Angry crowd cools down after grilling council
An angry, standing-room-only crowd stormed the Basalt Town Council meeting Tuesday night, but a good share of audience members departed on better terms after grilling their elected officials about downtown revitalization.
“It hurt a little bit at the beginning but it feels a better now,” said Mayor Jacque Whitsitt at the end of the 90-minute meeting. Whitsitt was the target of many audience comments, some of which Councilman Bernie Grauer labeled “harsh language and personal attacks.”
The crowd, which numbered about 50 in the council chambers and spilled into the hall, was riled over Whitsitt’s statement to Aspen Public Radio on Friday that she thought a majority of the council and “definitely” a majority of residents wouldn’t want to see development on the former Pan and Fork Mobile Home Park site block public access to the Roaring Fork River.
Her comments were interpreted by several audience members to mean the council will ignore a residents’ planning committee’s ongoing effort to advise the council on what type of development should be allowed on a handful of key downtown sites.
The town purchased part of the Pan and Fork site for preservation as a park. Development was envisioned on the other half, closest to Two Rivers Road. Several audience members interpreted Whitsitt’s comments to mean that she wants the entire parcel to be a park.
Architect and Basalt resident Larry Yaw claimed Whitsitt’s radio interview was “treacherous in a number of ways.” He asked her to remove herself from any future vote on the use of the Pan and Fork site.
The tongue-lashing continued from another 15 speakers.
Chris Touchette, chairman of the Basalt Planning and Zoning Commission, scolded Whitsitt for doing some “real harm” with her radio comments.
Downtown property owner Norm Clasen said he fears great ideas produced by the community during an extensive downtown planning process will “get killed in the end.”
“This council is failing us, badly failing this community,” Clasen said.
Laura Clasen said Basalt’s past no-growth policies have led to the loss of vitality downtown. “That’s what let Carbondale eat our lunch,” she said.
However, several audience members referred to businesses and their customers fleeing to the Willits Town Center part of Basalt. An earlier Town Council approved about 500,000 square feet of commercial and residential space in Willits. As it is building out, several businesses formerly in downtown have moved to be close to the anchor tenant, Whole Foods Market. Meanwhile, foot traffic is sagging downtown and storefront vacancies are soaring.
After audience members spoke for about an hour, some demanded that the council outline their positions on the Pan and Fork.

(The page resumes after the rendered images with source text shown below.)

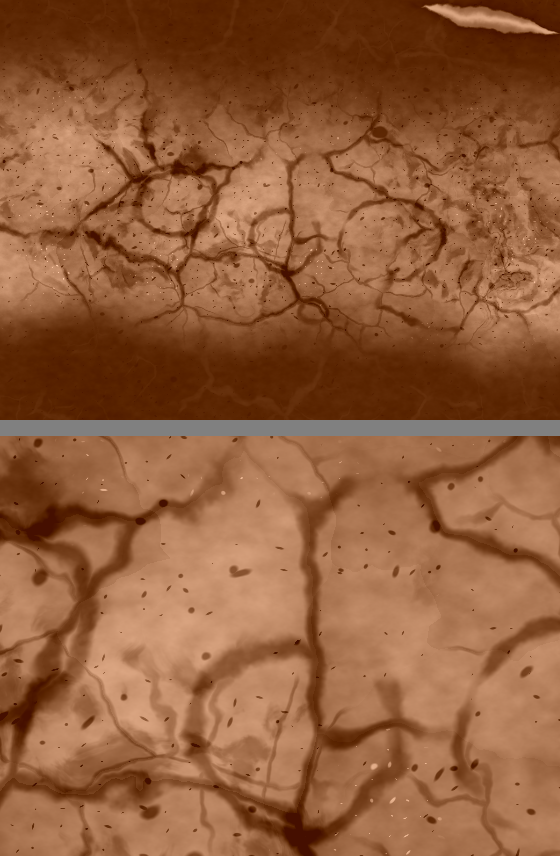
Top, the full canvas; bottom, a detail of the centre.
Give the GLSL for this texture, as a Shadertoy shader.

```glsl
#define SHADOW_TONE 0.350
#define LIGHT_TONE 0.715
#define TONE_TINT vec3(0.0, -0.21, -0.35)
#define MOTTLE 0.36
#define FACET_CONTRAST 0.13
#define GRAIN 0.15
#define VEIN_DEPTH 0.23
#define SPECK_DEPTH 0.27
#define STRAND_DEPTH 0.20

float hash(vec2 p) {
    vec3 q = fract(p.xyx * 0.1031);
    q += dot(q, q.yzx + 33.33);
    return fract((q.x + q.y) * q.z);
}

vec2 hash2(vec2 p) { return vec2(hash(p), hash(p + 57.3)); }

float noise(vec2 p) {
    vec2 i = floor(p), f = fract(p);
    f = f * f * (3.0 - 2.0 * f);
    vec2 e = vec2(0, 1);
    return mix(mix(hash(i), hash(i + e.yx), f.x),
               mix(hash(i + e.xy), hash(i + e.yy), f.x), f.y);
}

float fbm(vec2 p) {
    float sum = 0.0, amp = 0.516;
    for (int i = 0; i < 5; i++) {
        sum += amp * noise(p);
        p = mat2(1.6, 1.2, -1.2, 1.6) * p + 7.7;
        amp *= 0.5;
    }
    return sum;
}

// Voronoi cells: x = distance to the border, y = random cell tone
vec2 facets(vec2 p) {
    vec2 cell = floor(p), f = fract(p), nearest = vec2(0), id = vec2(0);
    float best = 9.0, border = 9.0;
    for (int k = 0; k < 9; k++) {
        vec2 g = vec2(k % 3 - 1, k / 3 - 1);
        vec2 r = g + hash2(cell + g) - f;
        if (dot(r, r) < best) { best = dot(r, r); nearest = r; id = g; }
    }
    for (int k = 0; k < 25; k++) {
        vec2 g = id + vec2(k % 5 - 2, k / 5 - 2);
        vec2 r = g + hash2(cell + g) - f;
        vec2 across = r - nearest;
        if (dot(across, across) > 1e-4)
            border = min(border, dot(0.5 * (r + nearest), normalize(across)));
    }
    return vec2(border, hash(cell + id + 3.1));
}

float line(float d, float width) { return 1.0 - smoothstep(width * 0.2, width, abs(d)); }

// One randomly turned, flattened fleck per cell
float flecks(vec2 p, float scale, float density) {
    vec2 cell = floor(p * scale);
    vec2 d = fract(p * scale) - 0.3 - 0.4 * hash2(cell);
    float turn = 2.0 * hash(cell + 11.0) - 0.7, size = hash(cell + 23.0);
    d = mat2(cos(turn), -sin(turn), sin(turn), cos(turn)) * d;
    d.y *= 1.0 + 2.5 * hash(cell + 31.0);
    float radius = 0.06 + 0.2 * size * size * size;
    return step(hash(cell + 43.0), density)
         * (1.0 - smoothstep(radius * 0.5, radius * 1.2, length(d)));
}

// Large curved veins: centre, radii
const vec4 RINGS[4] = vec4[4](
    vec4(0.69, 0.44, 0.09, 0.075), vec4(0.94, 0.43, 0.115, 0.09),
    vec4(0.42, 0.52, 0.10, 0.085), vec4(0.75, 0.25, 0.03, 0.028));

void mainImage(out vec4 fragColor, in vec2 fragCoord) {
    vec2 p = fragCoord / iResolution.y;
    vec2 warp = vec2(fbm(p * 5.0), fbm(p * 5.0 + 17.0)) - 0.5;
    vec2 ripple = vec2(fbm(p * 20.0 + 5.0), fbm(p * 20.0 + 41.0)) - 0.5;
    vec2 q = p + 0.16 * warp + 0.03 * ripple;

    // Lit band between two shadows
    float tilted = p.y + 0.07 * (p.x - 0.67) + 0.10 * warp.x + 0.03 * ripple.y;
    float light = (1.0 - smoothstep(0.60, 0.91, tilted)) * smoothstep(0.13, 0.34, tilted);
    float tone = mix(SHADOW_TONE, LIGHT_TONE, light);

    // Broad stains, facets and grain
    vec2 plate = facets(q * 4.5 + 2.0), shard = facets(q * 10.0 + 9.0);
    tone += (0.15 + 0.85 * light) * MOTTLE * (fbm(p * 4.0 + 30.0) - 0.5);
    tone += light * FACET_CONTRAST * (plate.y + 0.5 * shard.y - 0.75);
    tone += (0.35 + 0.65 * light) * GRAIN * (fbm(p * vec2(55.0, 75.0)) - 0.5);
    float busy = smoothstep(0.42, 0.60, fbm(p * 5.0 + 63.0));
    tone -= light * busy * 0.17 * smoothstep(0.48, 0.72, fbm(q * 34.0));

    // Veins: dark in the light, faintly pale in the shadow
    float thickness = fbm(p * 7.0 + 80.0);
    float vein = line(plate.x / 4.5, 0.003 + 0.012 * thickness) * smoothstep(0.38, 0.56, thickness);
    vein = max(vein, 0.6 * line(shard.x / 10.0, 0.004) * smoothstep(0.45, 0.6, fbm(p * 9.0 + 12.0)));
    for (int i = 0; i < 4; i++) {
        vec4 ring = RINGS[i];
        vec2 d = (p + 0.07 * warp + 0.03 * ripple - ring.xy) / ring.zw;
        float fade = smoothstep(0.28, 0.48, fbm(p * 8.0 + float(i) * 13.0));
        vein = max(vein, fade * line((length(d) - 1.0) * ring.w, 0.004 + 0.009 * thickness));
    }
    tone += vein * mix(0.035, -VEIN_DEPTH, light);
    tone -= light * 0.06 * exp(-plate.x * 14.0);

    // Fibrous strands on the right
    float across = p.x - 1.21 + 0.22 * (p.y - 0.38) + 0.08 * warp.x;
    float strip = exp(-across * across * 190.0) * smoothstep(0.12, 0.25, p.y) * (1.0 - smoothstep(0.55, 0.72, p.y));
    float strand = 1.0 - abs(2.0 * noise(vec2(across * 48.0 + 9.0 * ripple.x, p.y * 9.0)) - 1.0);
    tone -= light * strip * STRAND_DEPTH * (0.25 + pow(strand, 3.0)) * (0.5 + fbm(p * 40.0));

    // Dark flecks, pale crumbs and a pit
    vec2 rough = p + 0.012 * ripple;
    float dark = max(flecks(rough, 26.0, 0.28), flecks(rough + 3.0, 58.0, 0.25 + 0.3 * busy));
    tone -= (0.12 + 0.88 * light) * SPECK_DEPTH * dark;
    float crumbs = smoothstep(0.60, 0.68, fbm(p * 8.0 + 21.0));
    tone += light * crumbs * 0.25 * flecks(rough + 8.0, 75.0, 0.7);
    float pit = length((rough - vec2(0.903, 0.686)) / vec2(0.021, 0.017));
    tone = mix(tone, 0.34, 0.9 * (1.0 - smoothstep(0.75, 1.1, pit)));

    // Glossy sliver in the upper right shadow
    vec2 g = p - vec2(1.168, 0.951);
    g.y += 0.186 * g.x + 0.03 * ripple.x;
    float edge = abs(g.y) - 0.025 * (1.0 - g.x * g.x / 0.026);
    tone -= 0.07 * exp(-max(edge, 0.0) * 60.0);
    float sheen = 0.57 + 0.28 * exp(-g.y * g.y * 9000.0);
    tone = mix(tone, sheen, 1.0 - smoothstep(-0.004, 0.003, edge));

    fragColor = vec4(clamp(max(tone, 0.27) + TONE_TINT, 0.0, 1.0), 1.0);
}
```
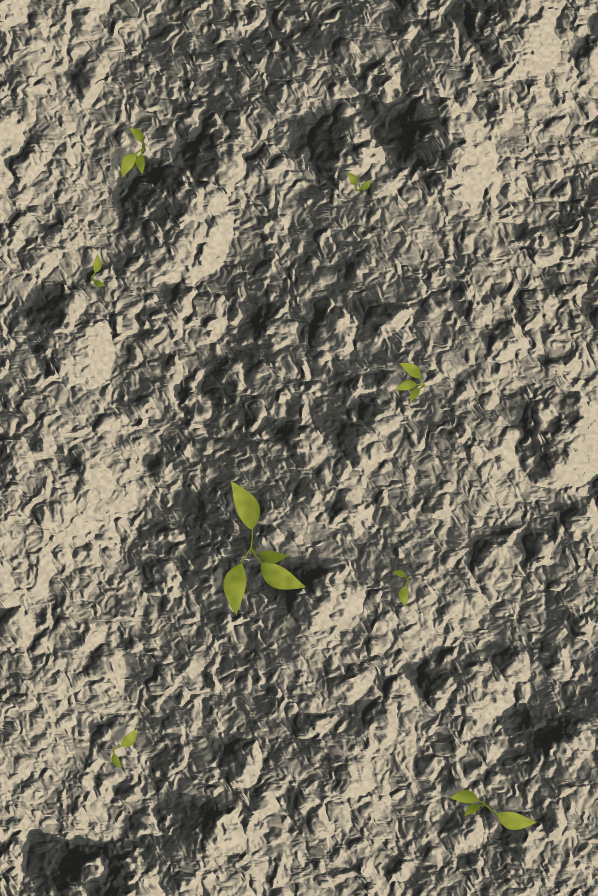
Write a Shadertoy shader that draws this texture.

```glsl
const vec2 SUN_DIR = vec2(0.88, -0.47);
const float SUN_SLOPE = 0.42;
const vec3 DEEP_SHADE = vec3(0.13, 0.13, 0.125);
const vec3 OPEN_SHADE = vec3(0.335, 0.335, 0.315);
const vec3 SUNLIT_SOIL = vec3(0.80, 0.745, 0.64);
const vec3 LEAF_DARK = vec3(0.29, 0.36, 0.09);
const vec3 LEAF_LIGHT = vec3(0.66, 0.67, 0.28);

float hash(vec2 p) {
    return fract(sin(dot(p, vec2(127.1, 311.7))) * 43758.5453);
}

vec2 hash2(vec2 p) {
    return vec2(hash(p), hash(p + 37.3));
}

vec2 rotate(vec2 p, float angle) {
    float c = cos(angle), s = sin(angle);
    return vec2(c * p.x + s * p.y, c * p.y - s * p.x);
}

float noise(vec2 p) {
    vec2 i = floor(p), f = fract(p);
    f = f * f * (3.0 - 2.0 * f);
    return mix(mix(hash(i), hash(i + vec2(1, 0)), f.x),
               mix(hash(i + vec2(0, 1)), hash(i + vec2(1, 1)), f.x), f.y);
}

// Smooth swells
float swells(vec2 p) {
    float sum = 0.0, amp = 1.0;
    for (int i = 0; i < 4; i++) {
        sum += amp * noise(p);
        p = rotate(p, 0.7) * 2.1 + 11.7;
        amp *= 0.47;
    }
    return sum;
}

// Crumbs: rounded bumps divided by creases
float crumbs(vec2 p) {
    float sum = 0.0, amp = 1.0;
    for (int i = 0; i < 4; i++) {
        sum += amp * abs(2.0 * noise(p) - 1.0);
        p = rotate(p, 1.1) * 1.83 + 5.3;
        amp *= 0.58;
    }
    return sum;
}

// Height of rounded lumps, one per cell, kept with the given density
float clods(vec2 p, float cell, float density, float seed) {
    vec2 q = rotate(p, seed) / cell + seed;
    vec2 base = floor(q - 0.5);
    float top = 0.0;
    for (int k = 0; k < 4; k++) {
        vec2 id = base + vec2(k % 2, k / 2);
        vec2 rnd = hash2(id + seed);
        float pick = hash(id * 1.7 + seed + 5.1);
        float radius = mix(0.22, 0.58, rnd.y);
        vec2 d = rotate(q - id - 0.5 - 0.6 * (rnd - 0.5), 6.28 * pick) / radius;
        d.x *= 1.0 + 0.5 * rnd.x;
        float dome = max(0.0, 1.0 - dot(d, d)) * (1.0 + 0.7 * dot(d, rnd - 0.5));
        top = max(top, step(pick, density) * dome * radius);
    }
    return top * cell;
}

float relief(vec2 p) {
    vec2 warp = vec2(noise(p * 60.0), noise(p * 60.0 + 19.0)) - 0.5;
    vec2 fine = vec2(noise(p * 150.0), noise(p * 150.0 + 7.0)) - 0.5;
    vec2 q = p + 0.012 * warp + 0.004 * fine;
    float h = 0.046 * swells(p * 5.5 + 3.0);
    h += 0.0046 * crumbs(q * 42.0);
    h += 0.55 * clods(q, 0.120, 0.25, 3.4);
    h += 0.50 * clods(q, 0.052, 0.30, 17.9);
    h += 0.50 * clods(q, 0.024, 0.40, 41.3);
    h += 0.40 * clods(q + 0.003 * fine, 0.013, 0.45, 73.8);
    return h;
}

// How far the ground toward the sun rises above the light ray
float sunBlock(vec2 p, float h) {
    float block = 0.0;
    for (int i = 1; i <= 10; i++) {
        float s = 0.0025 * float(i) + 0.0006 * float(i * i);
        block = max(block, relief(p + SUN_DIR * s) - h - SUN_SLOPE * s);
    }
    return block;
}

// Leaf on a stalk along an angle: x = coverage, y = tone
vec2 leaf(vec2 p, float angle, float len, float width, float blur) {
    vec2 q = rotate(p, angle);
    float u = clamp(q.x / len, 0.0, 1.0);
    q.y += 0.5 * len * u * (1.0 - u);
    float v = clamp((u - 0.25) / 0.75, 0.0, 1.0);
    float halfWidth = width * sin(3.14 * pow(v, 0.8)) + 0.0011 * (1.0 - u);
    float d = max(abs(q.y) - halfWidth, max(-q.x, q.x - len));
    float tone = 0.3 + 0.4 * u + 14.0 * q.y;
    return vec2(1.0 - smoothstep(-blur, blur, d), tone);
}

// Seedlings scattered one per cell of a coarse grid
vec2 seedlings(vec2 p, float blur) {
    vec2 result = vec2(0.0);
    for (int i = 0; i < 8; i++) {
        vec2 id = vec2(i % 2, i / 2);
        vec2 rnd = hash2(id + 8.4);
        vec2 root = (id + 0.15 + 0.7 * rnd) * vec2(0.334, 0.25);
        float size = mix(0.024, 0.080, rnd.x * rnd.x);
        int count = 2 + int(2.9 * rnd.x);
        for (int j = 0; j < count; j++) {
            float r = hash(id * 3.1 + float(j) + 0.5);
            float angle = 6.28 * rnd.y + 1.2 * float(j) + 1.3 * r;
            float len = size * (0.5 + 0.7 * r);
            vec2 blade = leaf(p - root, angle, len, len * 0.16, blur);
            blade.y += 0.5 * (r - 0.5) + 0.4 * (noise(p * 130.0) - 0.5);
            result = mix(result, vec2(1.0, blade.y), blade.x);
        }
    }
    return result;
}

void mainImage(out vec4 fragColor, in vec2 fragCoord) {
    vec2 p = fragCoord / iResolution.y;
    float blur = 0.8 / iResolution.y;

    // Low sun raking across the soil
    vec2 e = SUN_DIR * 0.0015;
    float slope = (relief(p - e) - relief(p + e)) / 0.003;
    float block = sunBlock(p, relief(p));
    float broad = noise(p * 5.0 + 2.0) - 0.5;
    float lit = clamp((slope + 0.27 + 0.35 * broad) / 0.75, 0.0, 1.0);
    lit *= 1.0 - smoothstep(0.0, 0.0035, block);
    lit *= 1.0 - 0.8 * seedlings(p + SUN_DIR * 0.013, 0.003).x;

    float openness = clamp(0.88 + 0.65 * slope - 30.0 * block, 0.0, 1.0);
    vec3 color = mix(mix(DEEP_SHADE, OPEN_SHADE, openness), SUNLIT_SOIL, lit);
    color *= 0.92 + 0.16 * noise(p * 300.0);

    // Leaves over the soil
    vec2 plant = seedlings(p, blur);
    color = mix(color, mix(LEAF_DARK, LEAF_LIGHT, clamp(plant.y, 0.0, 1.0)), plant.x);
    fragColor = vec4(color, 1.0);
}
```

The board members said they planned to offer their comments all along. They said they want the residents’ group, the Downtown Area Advisory Committee, to complete its work and hand them a recommendation, which is expected to come late this year or in early 2015.
Through their various comments, the council members vowed they would approach the issue with open minds.
“I don’t have an agenda to make it all a park,” Councilman Gary Tennenbaum said. “I don’t have an agenda to develop it, either.”
Former Pitkin County Commissioner Michael Kinsley, who was in the thick of the Aspen area’s growth battles in the 1970s and into the ’80s, first as a resident, then as an elected official, said the Basalt meeting started with a lot of anger but turned around.
“It felt like a big hug,” he told the audience, referring to the end of the meeting.
He urged the audience not to think of the council as “them” but as “us.” Kinsley also asked the crowd to acknowledge the council for working on a solution “that works for most of us.” His request produced a cheer from many in the audience.
However, not all were feeling good about the meeting. Kelly Alford, president of the Basalt Downtown Business Association, said it felt like “a house of mirrors.”
“We’re all here because of things you said, Madame Mayor,” Alford said.
Editor’s note: An article in Thursday’s Aspen Times will cover the council members’ positions on the planning process.
Support Local Journalism
Support Local Journalism
Readers around Aspen and Snowmass Village make the Aspen Times’ work possible. Your financial contribution supports our efforts to deliver quality, locally relevant journalism.
Now more than ever, your support is critical to help us keep our community informed about the evolving coronavirus pandemic and the impact it is having locally. Every contribution, however large or small, will make a difference.
Each donation will be used exclusively for the development and creation of increased news coverage.
Start a dialogue, stay on topic and be civil.
If you don't follow the rules, your comment may be deleted.
User Legend: Moderator Trusted User
Summit County officials to change public health order, giving short-term lodging companies more leeway
Summit County officials will be releasing a new public health order next week to clarify how short-term lodging companies should go about confirming the number of households in one reservation.